Struggle: Sir Paul recently revealed he found it ‘pretty hurtful’ when he was blamed for breaking up The Beatles when the group parted ways in 1970 (pictured in 1967)

‘If I hadn’t done that, it would have all belonged to Allen Klein. The only way I was given to get us out of that was to do what I did. 

‘I said “Well, I’ll sue Allen Klein,” and I wasn’t told I couldn’t because he wasn’t party to it. “You’ve got to sue the Beatles.”‘

Sir Paul’s decision led to tensions between the former members, with John even writing his song How Do You Sleep? which overtly referenced his former band mate, creating even more ‘hurtful’ misconceptions.

‘I remember reading an article, an interview with Yoko, who, OK, she was a big John supporter, I get that, but in this article she goes, “Paul did nothing.

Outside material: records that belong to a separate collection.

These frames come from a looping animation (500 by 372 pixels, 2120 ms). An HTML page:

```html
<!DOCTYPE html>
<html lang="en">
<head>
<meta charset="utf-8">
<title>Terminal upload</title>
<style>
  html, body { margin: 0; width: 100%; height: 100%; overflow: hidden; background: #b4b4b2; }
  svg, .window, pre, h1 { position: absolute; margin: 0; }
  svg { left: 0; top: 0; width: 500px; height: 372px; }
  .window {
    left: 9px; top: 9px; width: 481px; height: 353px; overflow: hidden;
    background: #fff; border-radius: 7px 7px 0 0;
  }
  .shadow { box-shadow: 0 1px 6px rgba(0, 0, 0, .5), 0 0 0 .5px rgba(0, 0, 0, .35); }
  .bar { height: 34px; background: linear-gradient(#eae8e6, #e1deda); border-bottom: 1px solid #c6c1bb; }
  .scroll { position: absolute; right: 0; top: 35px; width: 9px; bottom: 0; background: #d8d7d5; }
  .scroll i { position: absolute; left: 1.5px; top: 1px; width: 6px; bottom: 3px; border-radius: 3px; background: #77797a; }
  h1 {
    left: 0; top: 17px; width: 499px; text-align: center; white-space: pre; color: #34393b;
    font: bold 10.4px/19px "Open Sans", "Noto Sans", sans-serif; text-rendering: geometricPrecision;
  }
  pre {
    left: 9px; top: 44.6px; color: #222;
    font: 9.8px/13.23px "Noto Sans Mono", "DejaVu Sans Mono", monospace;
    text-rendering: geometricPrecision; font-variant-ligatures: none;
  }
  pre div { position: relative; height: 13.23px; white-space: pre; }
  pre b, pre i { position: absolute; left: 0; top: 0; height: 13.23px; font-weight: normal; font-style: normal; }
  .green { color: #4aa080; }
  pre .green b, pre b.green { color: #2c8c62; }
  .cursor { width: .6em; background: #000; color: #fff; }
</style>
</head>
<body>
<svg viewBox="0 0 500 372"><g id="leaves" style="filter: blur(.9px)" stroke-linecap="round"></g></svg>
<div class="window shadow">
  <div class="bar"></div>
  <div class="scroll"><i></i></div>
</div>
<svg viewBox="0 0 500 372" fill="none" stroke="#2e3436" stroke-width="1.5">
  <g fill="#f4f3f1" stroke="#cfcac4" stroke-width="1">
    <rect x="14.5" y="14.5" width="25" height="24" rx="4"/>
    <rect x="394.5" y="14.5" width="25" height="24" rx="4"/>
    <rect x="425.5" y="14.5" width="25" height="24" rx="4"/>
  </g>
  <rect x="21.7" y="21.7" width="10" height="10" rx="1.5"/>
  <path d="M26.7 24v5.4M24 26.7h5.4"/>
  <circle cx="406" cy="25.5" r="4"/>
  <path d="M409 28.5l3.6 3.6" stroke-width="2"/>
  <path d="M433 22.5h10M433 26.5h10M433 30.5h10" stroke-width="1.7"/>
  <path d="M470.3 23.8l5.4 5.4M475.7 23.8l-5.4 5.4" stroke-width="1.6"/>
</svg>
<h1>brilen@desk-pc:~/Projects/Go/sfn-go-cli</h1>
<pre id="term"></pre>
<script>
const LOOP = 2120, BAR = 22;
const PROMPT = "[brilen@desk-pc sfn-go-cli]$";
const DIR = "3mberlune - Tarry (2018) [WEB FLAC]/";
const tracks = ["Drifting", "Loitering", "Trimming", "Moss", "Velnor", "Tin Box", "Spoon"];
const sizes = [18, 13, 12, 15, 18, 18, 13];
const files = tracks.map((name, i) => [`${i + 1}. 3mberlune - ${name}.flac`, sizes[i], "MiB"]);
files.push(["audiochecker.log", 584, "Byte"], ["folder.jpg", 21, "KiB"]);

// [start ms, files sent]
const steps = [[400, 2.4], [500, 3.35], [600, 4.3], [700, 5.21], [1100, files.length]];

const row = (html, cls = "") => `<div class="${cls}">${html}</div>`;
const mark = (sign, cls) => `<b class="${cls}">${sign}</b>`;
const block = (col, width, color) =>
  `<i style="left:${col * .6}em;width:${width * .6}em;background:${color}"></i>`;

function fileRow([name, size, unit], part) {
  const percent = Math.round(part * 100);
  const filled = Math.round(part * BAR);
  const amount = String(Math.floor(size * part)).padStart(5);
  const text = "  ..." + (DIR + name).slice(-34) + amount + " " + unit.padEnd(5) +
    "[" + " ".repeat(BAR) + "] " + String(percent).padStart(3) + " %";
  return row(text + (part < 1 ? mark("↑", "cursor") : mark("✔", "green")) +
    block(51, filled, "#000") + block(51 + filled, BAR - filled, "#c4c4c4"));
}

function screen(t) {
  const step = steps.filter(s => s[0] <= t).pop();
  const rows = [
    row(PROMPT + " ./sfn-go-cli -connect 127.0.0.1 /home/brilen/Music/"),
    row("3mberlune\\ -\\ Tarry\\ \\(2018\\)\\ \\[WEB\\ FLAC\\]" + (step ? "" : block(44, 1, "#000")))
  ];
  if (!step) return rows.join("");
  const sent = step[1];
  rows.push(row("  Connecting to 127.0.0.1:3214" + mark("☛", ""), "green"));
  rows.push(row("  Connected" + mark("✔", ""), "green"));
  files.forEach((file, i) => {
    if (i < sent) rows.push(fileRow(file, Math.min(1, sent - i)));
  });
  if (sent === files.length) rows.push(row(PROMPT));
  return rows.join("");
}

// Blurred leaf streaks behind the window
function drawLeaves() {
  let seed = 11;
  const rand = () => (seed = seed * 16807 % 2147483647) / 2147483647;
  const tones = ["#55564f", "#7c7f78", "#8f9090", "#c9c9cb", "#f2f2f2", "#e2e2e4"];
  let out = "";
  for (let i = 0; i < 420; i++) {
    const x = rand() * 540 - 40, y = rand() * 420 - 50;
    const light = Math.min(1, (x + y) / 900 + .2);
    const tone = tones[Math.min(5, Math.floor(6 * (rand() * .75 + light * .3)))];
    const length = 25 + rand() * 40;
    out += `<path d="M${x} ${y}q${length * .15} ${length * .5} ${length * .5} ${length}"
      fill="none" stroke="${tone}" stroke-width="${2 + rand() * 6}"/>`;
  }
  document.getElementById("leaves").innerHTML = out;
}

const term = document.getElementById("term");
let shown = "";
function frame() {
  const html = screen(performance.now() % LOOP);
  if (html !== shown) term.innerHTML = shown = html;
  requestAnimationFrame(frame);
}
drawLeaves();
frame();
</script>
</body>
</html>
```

All he ever did was book studio,” Sir Paul continued.

Looking back: During his candid GQ interview, Sir Paul clarified that the group simply had 'disputes' like any other family would (pictured in 1963)

Looking back: During his candid GQ interview, Sir Paul clarified that the group simply had ‘disputes’ like any other family would (pictured in 1963)

‘And I’m going, “Err? No…” And then John does this famous song, How Do You Sleep?, and he’s going, “All you ever did was ‘Yesterday”… And I’m going, “No, man.”

‘But then you hear the stories from various angles and apparently people who were in the room when John was writing that, he was getting suggestions for the lyrics off Allen Klein. 

‘So, you see the atmosphere of “Let’s get Paul. Let’s nail him in a song…” And those things were pretty hurtful.’

During their time together, The Beatles became one of the most influential bands of all time with their releases making them the best-selling music act of all time. 








Source link

Everything you need to know about Shark Week 2020

United flight at Newark is evacuated on the tarmac after 'a passenger made a bomb threat on board'